- Involve consumers in planning.
- Support and provide resources to consumer groups.
- Support consumers to be actively involved in their own care.
4. Coordinate and Plan Care
- Chronic care includes systematic assessment, care plans, systematic follow up and review, multidisciplinary team.
- Care should be evidence-based and reflect best practice.
- Provide/create service coordination tools.
- Develop pathways for local care.
5. Self‐Management Support
- Train service providers and clinicians.
- Promote the use of validated self-management models.
- Ongoing support of changes in clinician practice.
6. Health Promotion
- Raise community awareness of chronic disease risk factors.
- Link to peak body health promotion activities.
- Encourage risk factor screening. (People with chronic disease still need to address risk factors.)
7. Target Subgroups
- Obtain and analyze population health data.
- Gather and provide information from local agencies.
- Plan appropriate interventions.
- Build on health promotion initiatives with at‐risk and “hard to engage” populations.
8. Plan for Success
- Build on past success.
- Skills and experience of partners.
- Language—do we mean the same things?
- Outcomes and timelines.
- Communication back to/within organizations.

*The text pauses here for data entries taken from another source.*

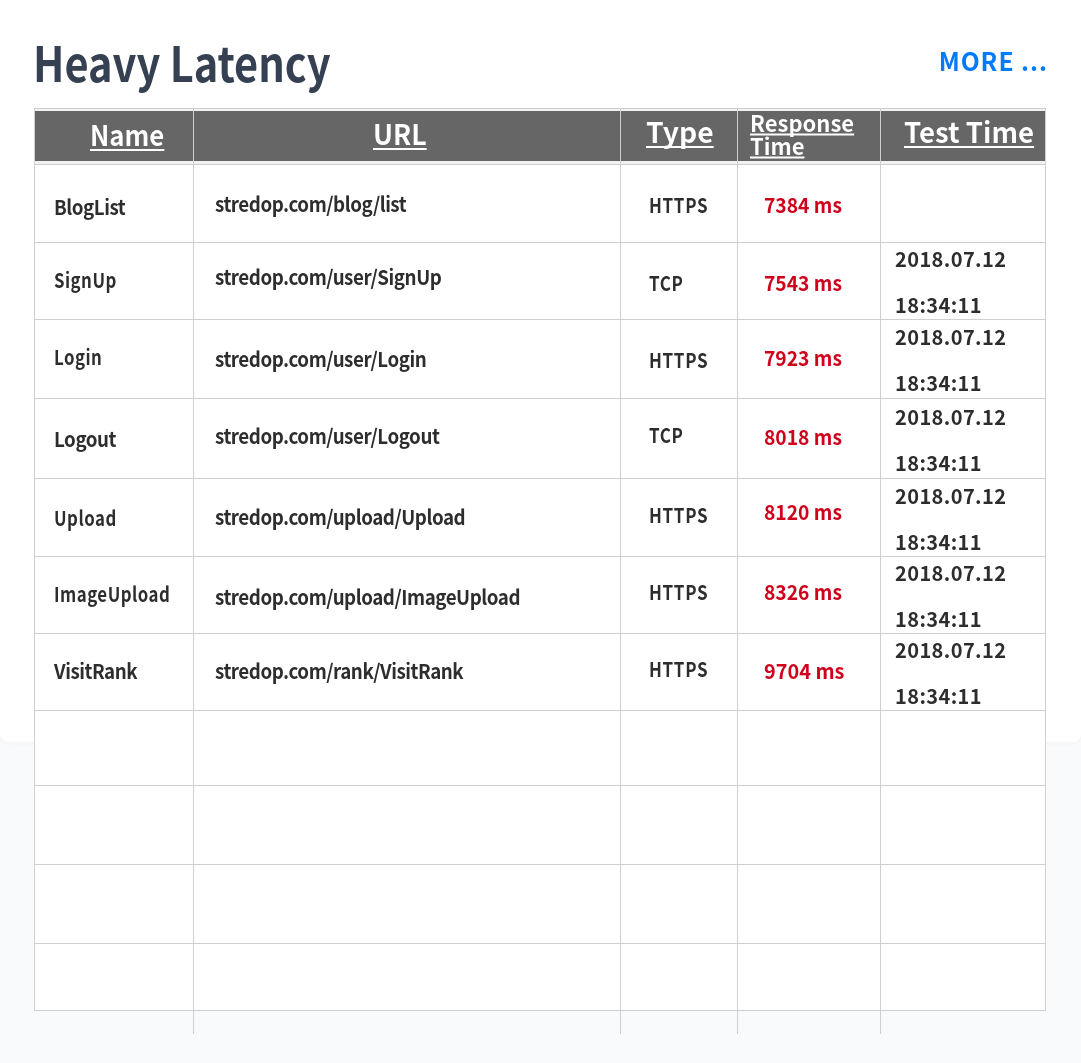
<!DOCTYPE html>
<html lang="en">
<head>
<meta charset="utf-8">
<title>Heavy Latency</title>
<style>
:root {
  --page: #f9fafc;
  --card: #ffffff;
  --title: #354052;
  --link: #007aff;
  --head: #666666;
  --text: #2d2d2d;
  --alert: #d0021b;
  --rule: #cfcfcf;
  --gap: #f2f2f2;
}
* { box-sizing: border-box; margin: 0; }
body {
  position: relative;
  width: 1081px;
  height: 1063px;
  overflow: hidden;
  background: var(--page);
  color: var(--text);
  font: 700 20.5px/30px "Noto Sans CJK JP", "Open Sans", sans-serif;
}
.card {
  position: absolute;
  inset: 0 0 auto;
  height: 742px;
  background: var(--card);
  border-radius: 0 0 8px 8px;
  box-shadow: 0 1px 4px #00000008;
}
.panel { position: relative; padding: 0 35px 0 34px; }
.panel-head {
  display: flex;
  justify-content: space-between;
  height: 108px;
  white-space: nowrap;
}
h1 {
  margin-left: -1px;
  padding-top: 26px;
  color: var(--title);
  font-size: 48px;
  line-height: 70px;
  transform: scaleX(.865);
  transform-origin: left;
}
.more {
  margin-right: -2px;
  padding-top: 42px;
  color: var(--link);
  font-size: 25px;
  line-height: 36px;
  letter-spacing: 1px;
  text-decoration: none;
  transform: scaleX(.985);
  transform-origin: right;
}
.table {
  position: relative;
  width: 1012px;
  height: 903px;
  padding-top: 2px;
  border: 1px solid var(--rule);
  background: linear-gradient(var(--gap) 55px, var(--card) 55px);
}
.row {
  display: grid;
  grid-template-columns: 158px 427px 117px 143px 165px;
  grid-template-rows: 100%;
  height: var(--h);
  border-top: 1px solid var(--rule);
}
.row.head {
  height: 50px;
  margin-bottom: 3px;
  border: 0;
  background: var(--head);
  font-size: 28px;
}
.cell {
  --nudge: -.7px;
  display: flex;
  align-items: center;
  min-width: 0;
  min-height: 0;
  white-space: nowrap;
}
.cell span {
  flex: none;
  transform: translateY(calc(var(--dy, 0px) + var(--nudge))) scaleX(var(--sx, 1));
  transform-origin: left;
}
.name { padding-left: 18.5px; }
.url { padding-left: 21.5px; }
.type { padding-left: 28.5px; }
.response { padding-left: 26.5px; color: var(--alert); }
.time { padding-left: 15px; --dy: 2px; }
.tight, .url { --sx: .915; letter-spacing: -.5px; }
.narrow { --sx: .82; letter-spacing: .6px; }
.type { --sx: .83; letter-spacing: .8px; }
.response { --sx: .94; }
.time span { font-size: 20px; line-height: 46px; letter-spacing: .4px; }
.head .cell { --nudge: 0px; letter-spacing: 0; color: #fff; }
.head span {
  text-decoration: underline 2px;
  text-underline-offset: 3px;
  text-decoration-skip-ink: none;
}
.head .name { padding-left: 55px; --sx: .92; --dy: -2px; }
.head .url { padding-left: 179.5px; --sx: .955; --dy: -3px; }
.head .type { padding-left: 26px; --sx: 1.01; --dy: -5px; }
.head .response { padding-left: 13px; --sx: 1; --dy: -2.5px; font-size: 22px; line-height: 23px; }
.head .response span { text-underline-offset: 2px; }
.head .time { padding-left: 24px; --sx: .985; --dy: -5px; }
.head .time span { font-size: 28px; line-height: 30px; letter-spacing: 0; }
.column-rule {
  position: absolute;
  top: 0;
  left: var(--x);
  width: 1px;
  height: 925px;
  background: var(--rule);
}
</style>
</head>
<body>
<div class="card"></div>
<main class="panel">
  <header class="panel-head">
    <h1>Heavy Latency</h1>
    <a class="more" href="#">MORE ...</a>
  </header>
  <section class="table" role="table" aria-label="Heavy Latency">
    <div class="row head" role="row">
      <div class="cell name" role="columnheader"><span>Name</span></div>
      <div class="cell url" role="columnheader"><span>URL</span></div>
      <div class="cell type" role="columnheader"><span>Type</span></div>
      <div class="cell response" role="columnheader"><span>Response<br>Time</span></div>
      <div class="cell time" role="columnheader"><span>Test Time</span></div>
    </div>
    <div class="row" role="row" style="--h:78px">
      <div class="cell name tight" role="cell" style="--dy:3px"><span>BlogList</span></div>
      <div class="cell url" role="cell"><span>stredop.com/blog/list</span></div>
      <div class="cell type" role="cell" style="--dy:1px"><span>HTTPS</span></div>
      <div class="cell response" role="cell" style="--dy:1px"><span>7384 ms</span></div>
      <div class="cell time" role="cell"></div>
    </div>
    <div class="row" role="row" style="--h:77px">
      <div class="cell name narrow" role="cell" style="--dy:-1px"><span>SignUp</span></div>
      <div class="cell url" role="cell" style="--dy:-4px"><span>stredop.com/user/SignUp</span></div>
      <div class="cell type" role="cell" style="--dy:2px"><span>TCP</span></div>
      <div class="cell response" role="cell" style="--dy:2px"><span>7543 ms</span></div>
      <div class="cell time" role="cell"><span>2018.07.12<br>18:34:11</span></div>
    </div>
    <div class="row" role="row" style="--h:79px">
      <div class="cell name narrow" role="cell" style="--dy:-2px"><span>Login</span></div>
      <div class="cell url" role="cell"><span>stredop.com/user/Login</span></div>
      <div class="cell type" role="cell" style="--dy:1px"><span>HTTPS</span></div>
      <div class="cell response" role="cell" style="--dy:-1px"><span>7923 ms</span></div>
      <div class="cell time" role="cell"><span>2018.07.12<br>18:34:11</span></div>
    </div>
    <div class="row" role="row" style="--h:80px">
      <div class="cell name tight" role="cell"><span>Logout</span></div>
      <div class="cell url" role="cell" style="--dy:-3px"><span>stredop.com/user/Logout</span></div>
      <div class="cell type" role="cell" style="--dy:-4px"><span>TCP</span></div>
      <div class="cell response" role="cell" style="--dy:-2px"><span>8018 ms</span></div>
      <div class="cell time" role="cell"><span>2018.07.12<br>18:34:11</span></div>
    </div>
    <div class="row" role="row" style="--h:78px">
      <div class="cell name narrow" role="cell"><span>Upload</span></div>
      <div class="cell url" role="cell" style="--dy:-1px"><span>stredop.com/upload/Upload</span></div>
      <div class="cell type" role="cell" style="--dy:-3px"><span>HTTPS</span></div>
      <div class="cell response" role="cell" style="--dy:-6px"><span>8120 ms</span></div>
      <div class="cell time" role="cell"><span>2018.07.12<br>18:34:11</span></div>
    </div>
    <div class="row" role="row" style="--h:77px">
      <div class="cell name narrow" role="cell" style="--dy:-1px"><span>ImageUpload</span></div>
      <div class="cell url" role="cell" style="--dy:2px"><span>stredop.com/upload/ImageUpload</span></div>
      <div class="cell type" role="cell" style="--dy:-3px"><span>HTTPS</span></div>
      <div class="cell response" role="cell" style="--dy:-3px"><span>8326 ms</span></div>
      <div class="cell time" role="cell"><span>2018.07.12<br>18:34:11</span></div>
    </div>
    <div class="row" role="row" style="--h:77px">
      <div class="cell name tight" role="cell" style="--dy:-1px"><span>VisitRank</span></div>
      <div class="cell url" role="cell" style="--dy:-1px"><span>stredop.com/rank/VisitRank</span></div>
      <div class="cell type" role="cell" style="--dy:-3px"><span>HTTPS</span></div>
      <div class="cell response" role="cell" style="--dy:-1px;--sx:.97"><span>9704 ms</span></div>
      <div class="cell time" role="cell"><span>2018.07.12<br>18:34:11</span></div>
    </div>
    <div class="row" role="row" style="--h:75px"></div>
    <div class="row" role="row" style="--h:79px"></div>
    <div class="row" role="row" style="--h:79px"></div>
    <div class="row" role="row" style="--h:67px"></div>
    <i class="column-rule" style="--x:158px"></i>
    <i class="column-rule" style="--x:585px"></i>
    <i class="column-rule" style="--x:702px"></i>
    <i class="column-rule" style="--x:845px"></i>
  </section>
</main>
</body>
</html>
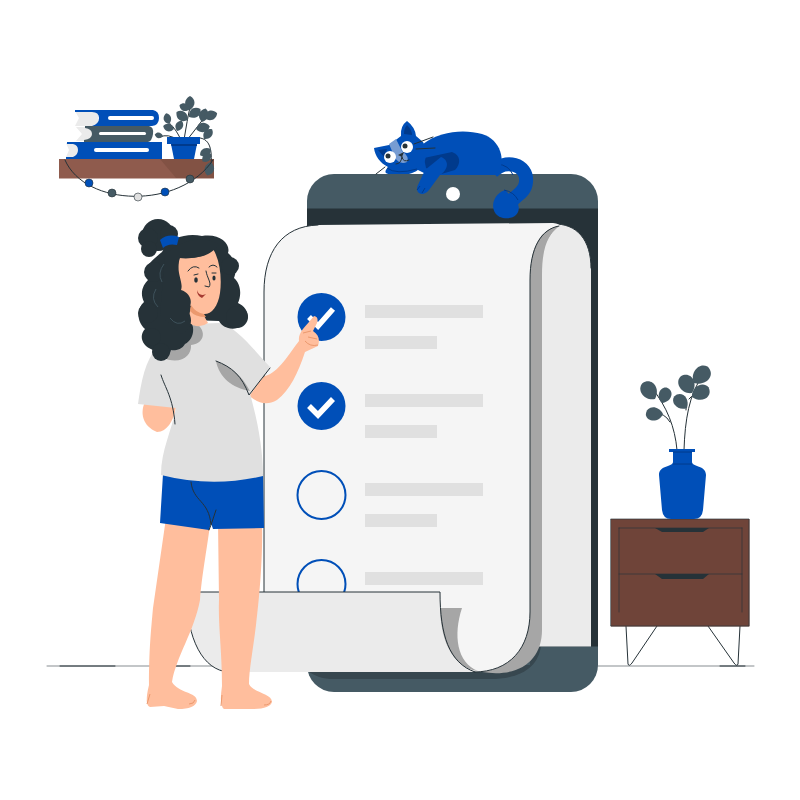
<!DOCTYPE html>
<html lang="en">
<head>
<meta charset="utf-8">
<title>Checklist illustration</title>
<style>
:root{--blue:#004fb8;--blue-deep:#003a8c;--slate:#455a64;--slate-deep:#37474f;--ink:#263238;--paper:#f5f5f5;--paper-back:#ebebeb;--bar:#e0e0e0;--shade:#a6a6a6;--skin:#ffbe9d;--skin-deep:#eb996e;--wood:#6f4439;--shelf:#8f5b4d}
html,body{margin:0;background:#fff}
body{width:800px;height:800px;overflow:hidden}
svg{display:block}
.blue{fill:var(--blue)}.slate{fill:var(--slate)}.ink{fill:var(--ink)}.paper{fill:var(--paper)}.back{fill:var(--paper-back)}.bar{fill:var(--bar)}.shade{fill:var(--shade)}.skin{fill:var(--skin)}.wood{fill:var(--wood)}.white{fill:#fff}
.line{fill:none;stroke:var(--ink);stroke-width:1;stroke-linecap:round;stroke-linejoin:round}
.ring{fill:none;stroke:var(--blue);stroke-width:2}
.tick{fill:none;stroke:#fff;stroke-width:5.5}
</style>
</head>
<body>
<svg width="800" height="800" viewBox="0 0 800 800" role="img" aria-label="A woman ticks items on a giant paper checklist that unrolls from a phone while a cat sleeps on top">
<defs>
<g id="item-lines" class="bar"><rect x="365" y="0" width="118" height="13"/><rect x="365" y="31" width="72" height="13"/></g>
<path id="leaf" d="M0 0C-7-4-6-11 0-14C6-11 6-4 0 0Z"/>
<path id="round-leaf" d="M0 0C-10-3-12-17-3-20C8-21 11-7 0 0Z"/>
<clipPath id="page-clip"><rect x="264" y="540" width="266" height="52"/></clipPath>
<clipPath id="phone-clip"><rect x="307" y="174" width="291" height="518" rx="27"/></clipPath>
</defs>

<g id="floor"><path class="line" stroke-opacity=".55" d="M47 666H754"/><path class="line" d="M60 666H115M150 666H190M720 666H745"/></g>

<g id="shelf">
  <rect x="59" y="159" width="155" height="19.5" fill="var(--shelf)"/>
  <path d="M160 159H214V178H176Z" fill="var(--wood)" opacity=".4"/>
  <g id="books">
    <path class="back" d="M75 111H98V126H75L79 118Z"/>
    <path class="blue" d="M75 110H153Q159 111 159 118T152 126H92Q99 124 99 118T92 112H75Z"/>
    <rect class="white" x="108" y="116" width="46" height="4" rx="2"/>
    <path class="back" d="M76 127H95V141H76L82 134Z"/>
    <path class="slate" d="M85 126H149Q154 127 153 134T148 142H84V140Q92 139 92 134T85 128Z"/>
    <rect class="white" x="99" y="132" width="47" height="3" rx="1.5"/>
    <path class="back" d="M66 143H85V157H66L69 150Z"/>
    <path class="blue" d="M67 142H162V159H66V157H73Q78 155 78 150T73 144H67Z"/>
    <rect class="white" x="94" y="148" width="55" height="4" rx="2"/>
  </g>
  <g id="shelf-plant">
    <path class="line" d="M184 140C186 128 188 115 191 103M187 140C195 130 201 122 207 114M181 140C177 131 172 125 168 122M192 138C206 136 213 142 211 165M178 140Q168 133 160 137"/>
    <g class="slate">
      <use href="#leaf" transform="translate(190 110)"/><use href="#leaf" transform="translate(188 120) rotate(-55)"/><use href="#leaf" transform="translate(189 117) rotate(55)"/><use href="#leaf" transform="translate(190 109) rotate(-70) scale(.8)"/>
      <use href="#leaf" transform="translate(202 122) rotate(15)"/><use href="#leaf" transform="translate(204 118) rotate(70)"/><use href="#leaf" transform="translate(196 129) rotate(80)"/><use href="#leaf" transform="translate(169 124) rotate(-15) scale(.8)"/>
      <use href="#leaf" transform="translate(174 129) rotate(-75) scale(.8)"/><use href="#leaf" transform="translate(177 131) rotate(25) scale(.8)"/><use href="#leaf" transform="translate(163 136) rotate(-80) scale(.6)"/>
      <use href="#leaf" transform="translate(204 139) rotate(40) scale(.9)"/><use href="#leaf" transform="translate(211 149) rotate(-120) scale(.9)"/><use href="#leaf" transform="translate(211 162) rotate(195)"/><use href="#leaf" transform="translate(211 154) rotate(230) scale(.8)"/>
    </g>
    <path class="blue" d="M167 137H200V144H197L194 159H174L171 144H167Z"/><path d="M171 144H197V146H171.500Z" fill="var(--blue-deep)"/>
  </g>
  <g id="garland">
    <path class="line" d="M65 160C85 207 180 210 213 160"/>
    <g class="blue" stroke="var(--ink)" stroke-width=".6"><circle cx="89" cy="183" r="4"/><circle class="slate" cx="112" cy="193" r="4"/><circle class="bar" cx="138" cy="197" r="4"/><circle cx="165" cy="192" r="4"/><circle class="slate" cx="190" cy="179" r="4"/></g>
  </g>
</g>

<g id="nightstand">
  <path class="line" d="M626 626L628 664Q629 667 632 663L657 626M740 626L738 664Q737 667 734 663L708 626" stroke-width="1.500"/>
  <rect class="wood" x="611" y="519" width="138.500" height="107.500"/>
  <path class="line" d="M611 519H749V626H611ZM742 528V612M619 528V612M619 574H742M619 528H742" stroke-opacity=".65"/>
  <path class="ink" d="M655 528H709L703 532H662ZM655 574H709L703 579H662Z"/>
</g>
<g id="vase">
  <path class="line" d="M677 450C675 427 667 407 652 388M684 450C685 420 689 394 703 375M670 422Q664 412 655 414M686 410Q687 403 684 399M689 399Q694 393 700 393"/>
  <g class="slate">
    <use href="#round-leaf" transform="translate(655 399) rotate(-30)"/><use href="#round-leaf" transform="translate(662 403) rotate(25) scale(.8)"/><use href="#round-leaf" transform="translate(663 414) rotate(-85) scale(.85)"/>
    <use href="#round-leaf" transform="translate(694 383) rotate(48) scale(1.050)"/><use href="#round-leaf" transform="translate(692 393) rotate(-25)"/><use href="#round-leaf" transform="translate(692 397) rotate(68) scale(.95)"/><use href="#round-leaf" transform="translate(687 408) rotate(-40) scale(.85)"/>
  </g>
  <path class="blue" d="M669 449H695V452H692V462C692 467 706 465 706 475L703 510Q702 519 694 519H671Q663 519 662 510L659 475C659 465 673 467 673 462V452H669Z"/>
  <path d="M673 452H692M673 464H692" stroke="var(--blue-deep)" stroke-width="1"/>
</g>

<g id="phone">
  <rect class="slate" x="307" y="174" width="291" height="518" rx="27"/>
  <rect class="ink" x="307" y="208.500" width="291" height="438"/>
  <circle class="white" cx="453" cy="194" r="7"/>
  <path clip-path="url(#phone-clip)" fill="var(--slate-deep)" d="M300 665H530V646H541C538 668 520 679 490 679H330Q314 678 300 665Z"/>
</g>

<g id="checklist">
  <path class="back" d="M553 224C577 223 591 240 591 268V646.500H520V270Z"/>
  <path class="shade" d="M559 226C547 235 542 250 542 275V630C542 660 520 678 482 672L520 640V270L530 240Z"/>
  <path class="line" d="M553 224C577 223 591 240 591 268" stroke-width=".8"/>
  <path class="paper" d="M264 592V292C264 252 282 226 318 225L553 223Q560 224 560 226C541 229 530 248 530 280V612C530 648 510 672 474 672C440 658 440 620 440 592Z"/>
  <path d="M542 235C533 246 530 260 530 280V300H540V270Q541 240 559 226Q550 227 542 235Z" class="shade"/>
  <path class="line" d="M264 592V292C264 252 282 226 318 225M559 226C541 229 530 248 530 280V612C530 648 510 672 474 672" stroke-width=".9"/>
  <use href="#item-lines" y="305"/><use href="#item-lines" y="394"/><use href="#item-lines" y="483"/>
  <rect class="bar" x="365" y="572" width="118" height="13"/>
  <circle class="blue" cx="321.500" cy="317" r="24"/><path class="tick" d="M309 317L318 326L333 309"/>
  <circle class="blue" cx="321.500" cy="406" r="24"/><path class="tick" d="M309 406L318 415L333 399"/>
  <circle class="ring" cx="321.500" cy="495" r="24"/>
  <circle class="ring" cx="321.500" cy="584" r="24" clip-path="url(#page-clip)"/>
  <path class="back" d="M186 592H440C440 635 449 663 475 672H230C203 671 187 640 186 592Z"/>
  <path class="shade" d="M440 608H462C453 635 457 663 478 671C455 668 441 645 440 608Z"/>
  <path class="line" d="M186 592H440C440 635 449 663 475 672M186 592C187 640 203 670 228 672" stroke-width=".9"/>
</g>

<g id="cat">
  <path d="M492 172C505 158 528 164 526 182C525 195 511 196 511 205" fill="none" stroke="var(--blue)" stroke-width="14"/>
  <path class="blue" d="M505 190C490 195 489 215 503 218C516 220 522 211 517 202Z"/>
  <path d="M504 190Q514 192 518 200M497 164Q509 165 513 175" fill="none" stroke="var(--blue-deep)"/>
  <path class="blue" d="M423 144C440 131 464 129 482 134C501 140 506 160 498 175H428L414 168Z"/>
  <path d="M452 152C461 155 461 164 455 170L438 175L426 168L424 158Z" fill="var(--blue-deep)"/>
  <path class="blue" d="M441 157C451 161 447 171 440 175L429 190C423 198 414 193 418 185L425 170Z"/>
  <path class="blue" d="M374 148L389 145L401 136Q400 126 407 121Q415 127 416 136L423 142C431 156 423 171 409 174H390Q382 174 388 167C380 163 375 156 374 148Z"/>
  <path d="M404 134Q404 128 407 125Q412 130 412 135ZM378 150L387 149L384 157Z" fill="var(--blue-deep)"/>
  <path d="M389 144L396 139L402 151Q410 157 407 162Q400 165 395 158Z" fill="#779cd2"/>
  <circle class="white" cx="390" cy="157" r="6"/><circle class="white" cx="407" cy="147" r="6"/>
  <circle class="ink" cx="388" cy="156" r="2.500"/><circle class="ink" cx="405" cy="146" r="2.500"/>
  <path class="ink" d="M398 155L404 152L402 157Z"/>
  <path class="line" d="M402 157Q403 163 409 160M402 157Q401 164 396 164M414 144L433 137M416 149L435 148M385 167L376 174" stroke-width=".7"/>
  <path d="M387 168Q396 175 417 169M420 186L417 190M425 188L422 193" fill="none" stroke="var(--blue-deep)"/>
</g>

<g id="woman">
  <g id="legs">
    <path class="skin" d="M218 522H262C263 560 259 600 256 625C253 650 249 670 249 684C253 693 272 693 272 702Q270 709 252 709H224Q219 706 222 686C222 650 218 625 219 600Z"/>
    <path class="skin" d="M166 518H211C206 555 202 575 200 600C194 632 176 657 172 682C178 693 197 692 197 701Q195 709 178 709L164 706L150 707Q144 705 149 685C149 650 151 630 153 608Z"/>
    <path d="M189 704Q194 704 195 700M264 705Q270 705 271 701M150 694L147 704M222 695L221 706" fill="none" stroke="var(--skin-deep)"/>
  </g>
  <g id="shorts">
    <path class="blue" d="M163 474H263L264 528L213 529L211 523L209 530L160 523Z"/>
    <path class="line" d="M191 482C193 502 209 500 211 525L216 510M211 525L209 530" stroke-width=".9"/>
  </g>
  <path class="skin" d="M145 402C140 412 142 426 157 432C167 432 174 420 176 407Z"/>
  <path class="skin" d="M246 393L265 376C278 373 289 354 299 341C298 333 304 328 309 322L314 316Q319 317 317 323L313 331C319 335 320 340 318 346L305 352C298 373 290 390 277 400C265 407 256 402 246 393Z"/>
  <path d="M305 341Q310 347 318 345M308 337L317 339M303 333L311 331" fill="none" stroke="var(--skin-deep)"/>
  <g id="shirt">
    <path class="bar" d="M158 346C145 360 141 382 138 404L176 408C172 430 161 450 161 475Q212 488 263 476C263 445 256 415 249 390L250 395L270 367C252 348 236 326 219 323L190 324Z"/>
    <path class="shade" d="M161 357C180 366 192 356 191 345C207 343 205 328 196 324L175 334ZM216 361C232 367 242 376 250 391C232 388 219 377 216 361Z"/>
    <path class="line" d="M161 375C165 388 173 397 175 424M216 361C232 367 242 376 249 395L270 368" stroke-width=".9"/>
  </g>
  <g id="hair-back" class="ink">
    <circle cx="158" cy="235" r="16"/><circle cx="148" cy="238" r="10"/><circle cx="149" cy="249" r="8"/><circle cx="169" cy="234" r="9"/>
    <path d="M162 252C170 236 189 233 202 236C220 233 231 244 228 253C237 261 237 270 234 278C242 285 241 297 238 303C249 308 251 320 242 326C232 332 222 327 219 321L190 320C196 328 193 340 185 344C182 350 174 351 171 350C168 363 151 362 153 350C141 346 139 335 145 329C136 321 137 308 144 302C139 292 144 284 148 280C142 268 150 262 162 252Z"/>
    <circle cx="230" cy="266" r="9"/><circle cx="154" cy="272" r="10"/><circle cx="148" cy="313" r="10"/><circle cx="152" cy="337" r="9"/><circle cx="161" cy="352" r="9"/><circle cx="237" cy="317" r="11"/>
  </g>
  <path class="blue" d="M160 240Q168 233 179 237L177 245Q168 243 163 248Z"/>
  <g id="face">
    <path class="skin" d="M179 258C194 260 209 255 213 249C220 260 222 278 220 293C218 307 211 315 203 314L208 323Q198 330 188 322L191 306C180 300 176 278 179 258Z"/>
    <path d="M191 305Q196 313 204 314L206 317Q195 317 190 311Z" fill="var(--skin-deep)"/>
    <path class="line" d="M206 271C207 278 212 283 209 287L205 286M188 271Q193 264 199 268M209 267Q213 263 217 267" stroke-width="1.400"/>
    <ellipse class="ink" cx="196" cy="280" rx="1.800" ry="2.800"/><ellipse class="ink" cx="214" cy="278" rx="1.600" ry="2.600"/>
    <path d="M194 275L198 274M212 273L216 273" class="line"/>
    <path d="M197 290Q199 297 206 294L202 298Q197 296 197 290Z" fill="#a63b32"/>
  </g>
  <path id="hair-front" class="ink" d="M165 255C180 239 206 235 219 245C206 260 194 257 180 258C175 272 184 282 181 290C191 293 194 304 187 310C195 320 190 331 181 334L160 315Z"/>
  <path d="M164 264Q157 273 162 282M156 289Q150 299 158 307M170 318Q177 327 185 321" fill="none" stroke="var(--slate)" stroke-width=".8"/>
</g>
</svg>
</body>
</html>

In tomorrow’s Advisor, more of Ahlrichs’ wellness tips, plus an introduction to the new guide, HR Playbook: HR’s Game Plan for the Future.